One of the things that book makes clear is that teams have a culture: you can’t expect an individual to succeed if the team is hurting more than helping. (The book is about far more than that, and it attempts to classify teams into five different levels of maturity, but for now all we need to know is that teams have a culture, that culture changes only gradually, and that culture greatly influences the success of any individual on the team.)
Communitiy, Culture, and Meetings
Most of the regular meetings that are part of Agile culture are designed to help the team establish a team culture. The daily standup isn’t (supposed to be) just daily status, it’s a chance for the team to touch base and make sure they’re all working together. The retrospective is a chance to look back and see what worked and what didn’t, and to make adjustments. The planning meeting is a chance to make sure everyone understands the problem and the solution, and to make sure everyone is on the same page. Those all sound like they’re about the job, but they’re about the team every bit as much.
Actually working together is harder in a fully remote team, so that’s why it’s even more important to be deliberate about working together. Meetings can be a waste of time if they’re not done right, but they’re an essential part of community building – so you need to learn how to do meetings right. (Or at least better. But that’s a topic for another time.)
Community and Communication Are Part of the Job
An employer should require and reward community building and communication skills. Performance reviews should include a section on how well the employee is working with others. That’s not just a nice-to-have, it’s a core part of the job. If you’re not working well with others, you’re not doing your job.
There’s a lot of talk about a 10X developer, but a person’s real value to an organization is based on the overall effect they produce in the context of the team. A 10X developer who is a jerk can be a net negative. A 1X developer who makes the team cohesive and collaborative can have a much more positive effect.
I’d much rather work with a 5x team than a 10x developer. Even a pleasant 10x developer is a single point of failure, who can be lured away by another employer or fall ill or be abducted by one of those aliens we’ve been hearing about lately. A 5x team can get a lot more done, and they can do it more reliably. Also, they can all have actual lives, take vacation, and not get burned out.

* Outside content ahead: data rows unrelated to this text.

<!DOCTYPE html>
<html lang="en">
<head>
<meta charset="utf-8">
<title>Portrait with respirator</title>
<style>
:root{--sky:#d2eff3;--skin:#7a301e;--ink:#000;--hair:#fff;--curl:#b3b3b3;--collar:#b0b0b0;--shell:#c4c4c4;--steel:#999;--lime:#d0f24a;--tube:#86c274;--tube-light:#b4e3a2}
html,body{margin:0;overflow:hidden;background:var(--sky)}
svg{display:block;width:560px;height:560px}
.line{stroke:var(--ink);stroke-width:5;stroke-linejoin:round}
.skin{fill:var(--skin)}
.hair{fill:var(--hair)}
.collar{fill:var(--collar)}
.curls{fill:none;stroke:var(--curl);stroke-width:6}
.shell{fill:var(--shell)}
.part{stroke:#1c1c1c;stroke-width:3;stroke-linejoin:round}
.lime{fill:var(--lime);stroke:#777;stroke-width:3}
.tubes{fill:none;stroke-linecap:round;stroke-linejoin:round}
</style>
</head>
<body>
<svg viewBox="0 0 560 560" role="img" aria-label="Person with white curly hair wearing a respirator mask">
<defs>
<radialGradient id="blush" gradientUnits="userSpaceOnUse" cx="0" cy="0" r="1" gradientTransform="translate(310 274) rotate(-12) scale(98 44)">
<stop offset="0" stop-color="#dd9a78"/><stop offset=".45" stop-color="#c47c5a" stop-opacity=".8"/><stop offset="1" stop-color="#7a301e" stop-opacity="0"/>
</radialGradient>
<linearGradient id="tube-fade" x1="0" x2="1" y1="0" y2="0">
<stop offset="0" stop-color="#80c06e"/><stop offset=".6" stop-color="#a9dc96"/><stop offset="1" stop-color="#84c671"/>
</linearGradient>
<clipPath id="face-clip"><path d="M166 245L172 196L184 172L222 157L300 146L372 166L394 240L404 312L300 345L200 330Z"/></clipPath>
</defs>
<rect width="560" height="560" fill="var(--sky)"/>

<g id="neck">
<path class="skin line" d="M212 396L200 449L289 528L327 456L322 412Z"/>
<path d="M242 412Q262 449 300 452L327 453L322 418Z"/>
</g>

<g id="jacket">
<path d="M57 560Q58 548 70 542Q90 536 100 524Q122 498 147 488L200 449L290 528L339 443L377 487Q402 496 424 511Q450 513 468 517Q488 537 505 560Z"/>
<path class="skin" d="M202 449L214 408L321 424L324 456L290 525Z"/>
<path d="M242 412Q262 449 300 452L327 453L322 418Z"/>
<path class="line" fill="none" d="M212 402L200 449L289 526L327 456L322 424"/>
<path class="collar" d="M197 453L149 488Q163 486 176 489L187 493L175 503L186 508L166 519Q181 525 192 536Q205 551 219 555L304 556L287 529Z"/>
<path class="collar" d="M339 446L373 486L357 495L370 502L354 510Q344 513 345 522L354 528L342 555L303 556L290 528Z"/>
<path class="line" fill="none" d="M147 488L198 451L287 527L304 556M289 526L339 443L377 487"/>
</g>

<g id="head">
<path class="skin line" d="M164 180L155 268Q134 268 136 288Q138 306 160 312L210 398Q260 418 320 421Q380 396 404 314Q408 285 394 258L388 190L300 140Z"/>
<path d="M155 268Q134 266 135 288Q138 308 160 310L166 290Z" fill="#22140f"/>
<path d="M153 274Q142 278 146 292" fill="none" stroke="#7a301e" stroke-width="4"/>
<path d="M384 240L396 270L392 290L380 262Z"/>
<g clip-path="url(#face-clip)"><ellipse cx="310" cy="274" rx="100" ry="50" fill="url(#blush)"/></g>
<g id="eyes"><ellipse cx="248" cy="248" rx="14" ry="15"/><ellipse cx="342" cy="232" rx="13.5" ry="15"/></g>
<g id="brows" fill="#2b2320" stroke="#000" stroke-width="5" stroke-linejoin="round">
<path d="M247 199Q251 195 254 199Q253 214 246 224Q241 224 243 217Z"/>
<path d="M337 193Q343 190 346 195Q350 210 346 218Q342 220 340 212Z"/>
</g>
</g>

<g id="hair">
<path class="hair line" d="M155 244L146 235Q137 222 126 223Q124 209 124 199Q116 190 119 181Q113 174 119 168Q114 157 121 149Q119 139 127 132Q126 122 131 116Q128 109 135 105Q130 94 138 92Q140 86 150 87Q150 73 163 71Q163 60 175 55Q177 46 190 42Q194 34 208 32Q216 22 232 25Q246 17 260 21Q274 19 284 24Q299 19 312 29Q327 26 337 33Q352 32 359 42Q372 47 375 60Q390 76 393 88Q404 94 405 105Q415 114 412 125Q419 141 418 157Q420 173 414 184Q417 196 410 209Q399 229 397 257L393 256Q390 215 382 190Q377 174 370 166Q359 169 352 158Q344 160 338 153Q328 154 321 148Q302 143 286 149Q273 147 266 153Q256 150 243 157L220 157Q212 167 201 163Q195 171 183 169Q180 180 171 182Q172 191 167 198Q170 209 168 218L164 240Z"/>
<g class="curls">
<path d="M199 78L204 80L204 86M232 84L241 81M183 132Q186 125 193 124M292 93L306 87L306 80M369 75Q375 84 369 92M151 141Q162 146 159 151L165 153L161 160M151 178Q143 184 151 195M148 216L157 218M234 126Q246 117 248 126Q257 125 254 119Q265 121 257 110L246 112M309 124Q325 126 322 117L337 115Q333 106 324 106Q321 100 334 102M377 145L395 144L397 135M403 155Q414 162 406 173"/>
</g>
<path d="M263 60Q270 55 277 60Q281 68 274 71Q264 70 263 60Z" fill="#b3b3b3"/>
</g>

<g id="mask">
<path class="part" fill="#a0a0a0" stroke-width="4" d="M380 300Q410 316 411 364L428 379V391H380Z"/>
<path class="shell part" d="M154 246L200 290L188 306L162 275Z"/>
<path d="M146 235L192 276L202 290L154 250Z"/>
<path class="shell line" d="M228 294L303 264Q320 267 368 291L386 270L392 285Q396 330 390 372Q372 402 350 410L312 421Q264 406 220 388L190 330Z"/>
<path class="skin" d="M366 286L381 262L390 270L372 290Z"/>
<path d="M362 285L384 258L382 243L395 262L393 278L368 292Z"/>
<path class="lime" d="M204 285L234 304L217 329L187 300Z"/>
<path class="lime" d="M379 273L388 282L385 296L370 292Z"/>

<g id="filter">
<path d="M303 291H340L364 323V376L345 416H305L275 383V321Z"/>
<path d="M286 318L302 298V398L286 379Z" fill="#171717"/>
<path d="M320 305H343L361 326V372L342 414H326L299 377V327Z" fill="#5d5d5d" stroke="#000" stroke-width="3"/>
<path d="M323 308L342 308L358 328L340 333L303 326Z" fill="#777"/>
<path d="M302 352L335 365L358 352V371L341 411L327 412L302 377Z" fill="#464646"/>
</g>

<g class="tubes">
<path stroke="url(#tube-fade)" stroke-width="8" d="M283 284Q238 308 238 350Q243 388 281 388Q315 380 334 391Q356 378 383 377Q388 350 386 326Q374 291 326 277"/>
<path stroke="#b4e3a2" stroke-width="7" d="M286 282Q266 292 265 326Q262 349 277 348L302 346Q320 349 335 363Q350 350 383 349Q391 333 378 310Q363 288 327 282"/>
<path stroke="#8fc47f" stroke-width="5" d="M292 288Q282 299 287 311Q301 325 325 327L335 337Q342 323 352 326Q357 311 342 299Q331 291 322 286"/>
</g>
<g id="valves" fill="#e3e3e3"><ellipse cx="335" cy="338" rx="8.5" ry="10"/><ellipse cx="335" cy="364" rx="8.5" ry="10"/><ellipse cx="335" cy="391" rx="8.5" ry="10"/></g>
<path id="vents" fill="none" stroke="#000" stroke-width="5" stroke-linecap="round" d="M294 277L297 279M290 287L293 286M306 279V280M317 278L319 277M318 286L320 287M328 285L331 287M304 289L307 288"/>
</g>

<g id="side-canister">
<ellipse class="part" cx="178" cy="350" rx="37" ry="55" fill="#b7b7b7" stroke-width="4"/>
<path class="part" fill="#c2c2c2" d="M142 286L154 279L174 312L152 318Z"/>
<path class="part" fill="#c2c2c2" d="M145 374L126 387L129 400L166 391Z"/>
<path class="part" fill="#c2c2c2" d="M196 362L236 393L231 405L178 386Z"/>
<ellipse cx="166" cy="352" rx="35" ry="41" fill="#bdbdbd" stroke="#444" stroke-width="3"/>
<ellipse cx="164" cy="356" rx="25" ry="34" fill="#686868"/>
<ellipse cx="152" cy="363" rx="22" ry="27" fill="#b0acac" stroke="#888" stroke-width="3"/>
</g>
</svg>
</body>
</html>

Let’s Sum Up
- community, and belonging, is a basic human need, and is core to motivation and happiness
- community is hard to build and easy to destroy
- community is a core part of the job, and is everyone’s responsibility
- community is a core part of the manager’s job
- remote teams can build community, but it takes more effort and more deliberate planning
Community is required for productivity, at least in the long run.
Never mind what John Maynard Keynes said about the long run…